What to do:
Skip the pictures. Give all the data again exactly.

Data to examine:
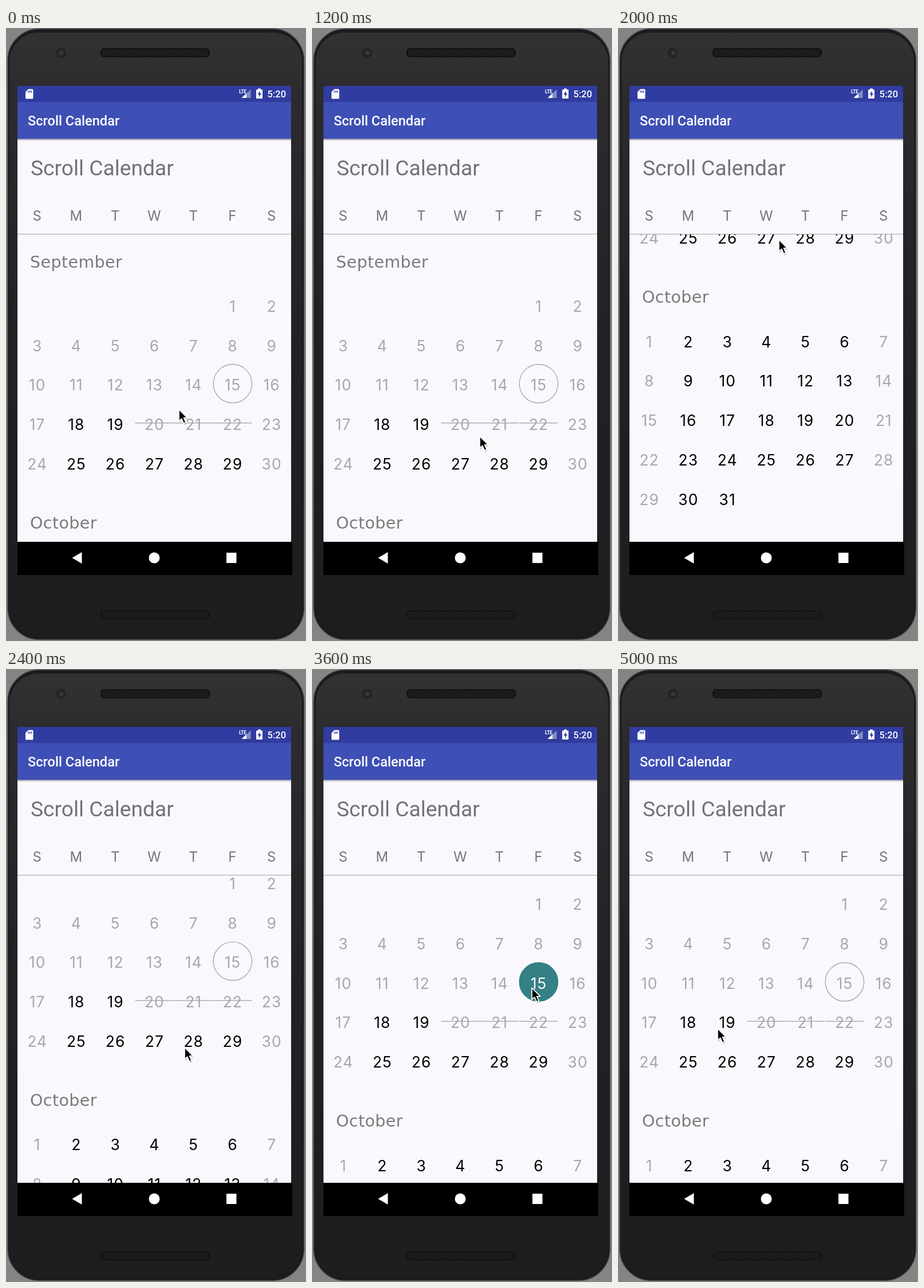
These frames come from a looping animation (524x1069 px, 5100 ms). An HTML page:

```html
<!DOCTYPE html>
<html lang="en">
<head>
<meta charset="utf-8">
<title>Scroll Calendar</title>
<style>
  html, body { margin: 0; width: 100%; height: 100%; overflow: hidden; background: #858384; }
  svg { display: block; width: 100vw; height: 100vh; }
  text { font-family: Roboto, sans-serif; }
  .cal text { font-family: Inter, sans-serif; font-weight: 400; }
  .mid { text-anchor: middle; }
  .day { font-size: 26.5px; letter-spacing: 1px; }
  .head { font-size: 24px; fill: #757477; }
  .cal .month { font-family: "DejaVu Sans", sans-serif; font-size: 28.5px; letter-spacing: .4px; fill: #7a797c; }
</style>
</head>
<body>
<svg viewBox="0 0 524 1069">
  <defs>
    <linearGradient id="body" x2="0" y2="1">
      <stop offset="0" stop-color="#323133"/>
      <stop offset=".1" stop-color="#2c2b2d"/>
      <stop offset=".5" stop-color="#232124"/>
      <stop offset="1" stop-color="#1e1c1f"/>
    </linearGradient>
    <linearGradient id="shade" x2="0" y2="1">
      <stop offset="0" stop-opacity=".3"/>
      <stop offset="1" stop-opacity="0"/>
    </linearGradient>
    <pattern id="mesh" width="4" height="4" patternUnits="userSpaceOnUse">
      <path d="M0 0h2v2h-2zM2 2h2v2h-2z" fill="#242325"/>
    </pattern>
    <clipPath id="view"><path d="M20 360h478v536h-478z"/></clipPath>
  </defs>

  <rect x="3" y="1.5" width="517.5" height="1065" rx="55" fill="#1b1a1c" stroke="#454446" stroke-width="1.500"/>
  <rect x="6.500" y="8" width="510.500" height="1053" rx="50" fill="url(#body)"/>
  <circle cx="96" cy="43.5" r="9" fill="#242325"/>
  <circle cx="96.5" cy="43.5" r="4" fill="#363537"/>
  <g fill="#131214">
    <rect x="165" y="35" width="191" height="16" rx="6"/>
    <rect x="165" y="1016" width="191" height="15" rx="6"/>
  </g>
  <path d="M168 37h185v12h-185zM168 1018h185v11h-185z" fill="url(#mesh)"/>

  <path d="M20 101h478v853h-478z" fill="#faf8fc"/>
  <path d="M20 101h478v28h-478z" fill="#303c9f"/>
  <path d="M20 129h478v64.5h-478z" fill="#3e4fb5"/>
  <path d="M20 193.5h478v4h-478z" fill="url(#shade)"/>

  <g fill="#fff">
    <path d="M39 106.500h7q1.500 0 1.500 1.500v14q0 1.500-1.500 1.500h-10.500q-1.500 0-1.500-1.500v-10.500z"/>
    <path d="M39 109v4M41.700 109v4M44.400 109v4" stroke="#303c9f" stroke-width="1.300"/>
    <text x="407" y="114" font-size="8.500" font-weight="700" letter-spacing="-.4">LTE</text>
    <path d="M427.500 107v15h-16z" opacity=".4"/>
    <path d="M420 114v8h-8.500z"/>
    <path d="M440 107.500v-2h5v2h3v15.500h-11v-15.500z"/>
    <path d="M443.500 109.500l-4 6.500h2.500v4.500l4-6.500h-2.500z" fill="#303c9f"/>
    <text x="456.500" y="121" font-size="16.500" font-weight="500">5:20</text>
    <text x="38" y="170" font-size="23.600" font-weight="500">Scroll Calendar</text>
  </g>
  <text x="43" y="257" font-size="37.200" fill="#747276">Scroll Calendar</text>

  <g class="cal" id="names"></g>
  <g class="cal" clip-path="url(#view)"><g id="list"></g></g>
  <path d="M20 359.500h478" stroke="#a3a1a5" stroke-width="1.200"/>

  <path d="M20 896h480v58h-480z"/>
  <g fill="#fff">
    <path d="M115.500 924l17-10v20z"/>
    <circle cx="259" cy="924" r="9.500"/>
    <path d="M385 915h17.500v18h-17.500z"/>
  </g>

  <g id="cursor" stroke-linejoin="round">
    <path d="M0 0v20.500l4.700-4.200 3.600 8.200 3.900-1.700-3.600-8h6.200z" opacity=".25" transform="translate(1 2.500)"/>
    <path d="M0 0v20.500l4.700-4.200 3.600 8.200 3.900-1.700-3.600-8h6.200z" stroke="#fff" stroke-width="1.700"/>
  </g>
</svg>
<script>
const LOOP = 5100, STEP = 100, COL = 68.25, ROW = 68.7;
const $ = id => document.getElementById(id);
const colX = i => 20 + COL * (i + .5);

function add(parent, tag, attrs, text = '') {
  const el = document.createElementNS('http://www.w3.org/2000/svg', tag);
  for (const k in attrs) el.setAttribute(k, attrs[k]);
  el.textContent = text;
  parent.append(el);
  return el;
}

[...'SMTWTFS'].forEach((c, i) =>
  add($('names'), 'text', { x: colX(i), y: 335.5, class: 'mid head' }, c));

const taps = [];   // days that light up while selected

function month(name, top, firstCol, days, style) {
  add($('list'), 'text', { x: 42, y: top + 10.5, class: 'month' }, name);
  for (let d = 1; d <= days; d++) {
    const cell = d - 1 + firstCol, col = cell % 7;
    const x = colX(col), y = top + 78 + ROW * Math.floor(cell / 7);
    const { off, today, strike, tap } = style(d, col);
    const fill = off ? '#a9a7ab' : '#000';
    let disc;
    if (tap) {
      disc = add($('list'), 'circle', { cx: x + .5, cy: y - 2.2, r: 33.7, 'stroke-width': 1.3 });
    }
    const label = add($('list'), 'text', { x: x + .5, y: y + 9.8, class: 'mid day', fill }, d);
    if (strike) add($('list'), 'path', {
      d: `M${x - 33.3} ${y - 2.2}h67.3`, stroke: '#a09ea2', 'stroke-width': 1.2
    });
    if (tap) taps.push({ disc, label, fill, tap, ring: today ? '#a5a3a7' : 'none' });
  }
}

month('September', 407, 5, 30, (d, col) => ({
  off: d < 18 || col % 6 == 0 || (d > 19 && d < 23),
  today: d == 15,
  strike: d > 19 && d < 23,
  tap: { 15: [3400, 3800], 19: [4500, 4900] }[d]
}));
month('October', 862.3, 0, 31, (d, col) => ({ off: col % 6 == 0 }));

// time, pointer x, pointer y, scroll
const keys = [
  [0, 302, 665, 0], [600, 300, 662, 0], [900, 295, 753, 0], [1200, 293, 712, 0],
  [1300, 287, 640, 80], [1500, 273, 515, 205.5], [1600, 274, 452, 275],
  [1700, 276, 402, 344], [1800, 278, 380, 380], [2000, 281, 369, 393.3],
  [2100, 287, 425, 342], [2400, 312, 660, 110.7], [2500, 317, 697, 74.5],
  [2700, 326, 680, 74.5], [3000, 350, 577, 74.5], [3400, 384, 556, 74.5],
  [3800, 384, 556, 74.5], [4200, 186, 629, 74.5], [4500, 174, 627, 74.5],
  [LOOP, 174, 627, 74.5]
];

function pose(t) {
  const i = keys.findIndex(k => k[0] > t);
  const a = keys[i - 1], b = keys[i], f = (t - a[0]) / (b[0] - a[0]);
  return a.map((v, n) => v + (b[n] - v) * f);
}

function draw(now) {
  const t = Math.floor(now % LOOP / STEP) * STEP;
  const [, x, y, scroll] = pose(t);
  $('cursor').setAttribute('transform', `translate(${x} ${y})`);
  $('list').setAttribute('transform', `translate(0 ${-scroll})`);
  for (const { disc, label, fill, tap, ring } of taps) {
    const on = t >= tap[0] && t < tap[1];
    disc.setAttribute('fill', on ? '#348085' : 'none');
    disc.setAttribute('stroke', on ? '#348085' : ring);
    label.setAttribute('fill', on ? '#fff' : fill);
  }
  requestAnimationFrame(draw);
}
draw(performance.now());
</script>
</body>
</html>
```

Solved problem:
These frames come from a looping animation (524x1069 px, 5100 ms). An HTML page:

```html
<!DOCTYPE html>
<html lang="en">
<head>
<meta charset="utf-8">
<title>Scroll Calendar</title>
<style>
  html, body { margin: 0; width: 100%; height: 100%; overflow: hidden; background: #858384; }
  svg { display: block; width: 100vw; height: 100vh; }
  text { font-family: Roboto, sans-serif; }
  .cal text { font-family: Inter, sans-serif; font-weight: 400; }
  .mid { text-anchor: middle; }
  .day { font-size: 26.5px; letter-spacing: 1px; }
  .head { font-size: 24px; fill: #757477; }
  .cal .month { font-family: "DejaVu Sans", sans-serif; font-size: 28.5px; letter-spacing: .4px; fill: #7a797c; }
</style>
</head>
<body>
<svg viewBox="0 0 524 1069">
  <defs>
    <linearGradient id="body" x2="0" y2="1">
      <stop offset="0" stop-color="#323133"/>
      <stop offset=".1" stop-color="#2c2b2d"/>
      <stop offset=".5" stop-color="#232124"/>
      <stop offset="1" stop-color="#1e1c1f"/>
    </linearGradient>
    <linearGradient id="shade" x2="0" y2="1">
      <stop offset="0" stop-opacity=".3"/>
      <stop offset="1" stop-opacity="0"/>
    </linearGradient>
    <pattern id="mesh" width="4" height="4" patternUnits="userSpaceOnUse">
      <path d="M0 0h2v2h-2zM2 2h2v2h-2z" fill="#242325"/>
    </pattern>
    <clipPath id="view"><path d="M20 360h478v536h-478z"/></clipPath>
  </defs>

  <rect x="3" y="1.5" width="517.5" height="1065" rx="55" fill="#1b1a1c" stroke="#454446" stroke-width="1.500"/>
  <rect x="6.500" y="8" width="510.500" height="1053" rx="50" fill="url(#body)"/>
  <circle cx="96" cy="43.5" r="9" fill="#242325"/>
  <circle cx="96.5" cy="43.5" r="4" fill="#363537"/>
  <g fill="#131214">
    <rect x="165" y="35" width="191" height="16" rx="6"/>
    <rect x="165" y="1016" width="191" height="15" rx="6"/>
  </g>
  <path d="M168 37h185v12h-185zM168 1018h185v11h-185z" fill="url(#mesh)"/>

  <path d="M20 101h478v853h-478z" fill="#faf8fc"/>
  <path d="M20 101h478v28h-478z" fill="#303c9f"/>
  <path d="M20 129h478v64.5h-478z" fill="#3e4fb5"/>
  <path d="M20 193.5h478v4h-478z" fill="url(#shade)"/>

  <g fill="#fff">
    <path d="M39 106.500h7q1.500 0 1.500 1.500v14q0 1.500-1.500 1.500h-10.500q-1.500 0-1.500-1.500v-10.500z"/>
    <path d="M39 109v4M41.700 109v4M44.400 109v4" stroke="#303c9f" stroke-width="1.300"/>
    <text x="407" y="114" font-size="8.500" font-weight="700" letter-spacing="-.4">LTE</text>
    <path d="M427.500 107v15h-16z" opacity=".4"/>
    <path d="M420 114v8h-8.500z"/>
    <path d="M440 107.500v-2h5v2h3v15.500h-11v-15.500z"/>
    <path d="M443.500 109.500l-4 6.500h2.500v4.500l4-6.500h-2.500z" fill="#303c9f"/>
    <text x="456.500" y="121" font-size="16.500" font-weight="500">5:20</text>
    <text x="38" y="170" font-size="23.600" font-weight="500">Scroll Calendar</text>
  </g>
  <text x="43" y="257" font-size="37.200" fill="#747276">Scroll Calendar</text>

  <g class="cal" id="names"></g>
  <g class="cal" clip-path="url(#view)"><g id="list"></g></g>
  <path d="M20 359.500h478" stroke="#a3a1a5" stroke-width="1.200"/>

  <path d="M20 896h480v58h-480z"/>
  <g fill="#fff">
    <path d="M115.500 924l17-10v20z"/>
    <circle cx="259" cy="924" r="9.500"/>
    <path d="M385 915h17.500v18h-17.500z"/>
  </g>

  <g id="cursor" stroke-linejoin="round">
    <path d="M0 0v20.500l4.700-4.200 3.600 8.200 3.900-1.700-3.600-8h6.200z" opacity=".25" transform="translate(1 2.500)"/>
    <path d="M0 0v20.500l4.700-4.200 3.600 8.200 3.900-1.700-3.600-8h6.200z" stroke="#fff" stroke-width="1.700"/>
  </g>
</svg>
<script>
const LOOP = 5100, STEP = 100, COL = 68.25, ROW = 68.7;
const $ = id => document.getElementById(id);
const colX = i => 20 + COL * (i + .5);

function add(parent, tag, attrs, text = '') {
  const el = document.createElementNS('http://www.w3.org/2000/svg', tag);
  for (const k in attrs) el.setAttribute(k, attrs[k]);
  el.textContent = text;
  parent.append(el);
  return el;
}

[...'SMTWTFS'].forEach((c, i) =>
  add($('names'), 'text', { x: colX(i), y: 335.5, class: 'mid head' }, c));

const taps = [];   // days that light up while selected

function month(name, top, firstCol, days, style) {
  add($('list'), 'text', { x: 42, y: top + 10.5, class: 'month' }, name);
  for (let d = 1; d <= days; d++) {
    const cell = d - 1 + firstCol, col = cell % 7;
    const x = colX(col), y = top + 78 + ROW * Math.floor(cell / 7);
    const { off, today, strike, tap } = style(d, col);
    const fill = off ? '#a9a7ab' : '#000';
    let disc;
    if (tap) {
      disc = add($('list'), 'circle', { cx: x + .5, cy: y - 2.2, r: 33.7, 'stroke-width': 1.3 });
    }
    const label = add($('list'), 'text', { x: x + .5, y: y + 9.8, class: 'mid day', fill }, d);
    if (strike) add($('list'), 'path', {
      d: `M${x - 33.3} ${y - 2.2}h67.3`, stroke: '#a09ea2', 'stroke-width': 1.2
    });
    if (tap) taps.push({ disc, label, fill, tap, ring: today ? '#a5a3a7' : 'none' });
  }
}

month('September', 407, 5, 30, (d, col) => ({
  off: d < 18 || col % 6 == 0 || (d > 19 && d < 23),
  today: d == 15,
  strike: d > 19 && d < 23,
  tap: { 15: [3400, 3800], 19: [4500, 4900] }[d]
}));
month('October', 862.3, 0, 31, (d, col) => ({ off: col % 6 == 0 }));

// time, pointer x, pointer y, scroll
const keys = [
  [0, 302, 665, 0], [600, 300, 662, 0], [900, 295, 753, 0], [1200, 293, 712, 0],
  [1300, 287, 640, 80], [1500, 273, 515, 205.5], [1600, 274, 452, 275],
  [1700, 276, 402, 344], [1800, 278, 380, 380], [2000, 281, 369, 393.3],
  [2100, 287, 425, 342], [2400, 312, 660, 110.7], [2500, 317, 697, 74.5],
  [2700, 326, 680, 74.5], [3000, 350, 577, 74.5], [3400, 384, 556, 74.5],
  [3800, 384, 556, 74.5], [4200, 186, 629, 74.5], [4500, 174, 627, 74.5],
  [LOOP, 174, 627, 74.5]
];

function pose(t) {
  const i = keys.findIndex(k => k[0] > t);
  const a = keys[i - 1], b = keys[i], f = (t - a[0]) / (b[0] - a[0]);
  return a.map((v, n) => v + (b[n] - v) * f);
}

function draw(now) {
  const t = Math.floor(now % LOOP / STEP) * STEP;
  const [, x, y, scroll] = pose(t);
  $('cursor').setAttribute('transform', `translate(${x} ${y})`);
  $('list').setAttribute('transform', `translate(0 ${-scroll})`);
  for (const { disc, label, fill, tap, ring } of taps) {
    const on = t >= tap[0] && t < tap[1];
    disc.setAttribute('fill', on ? '#348085' : 'none');
    disc.setAttribute('stroke', on ? '#348085' : ring);
    label.setAttribute('fill', on ? '#fff' : fill);
  }
  requestAnimationFrame(draw);
}
draw(performance.now());
</script>
</body>
</html>
```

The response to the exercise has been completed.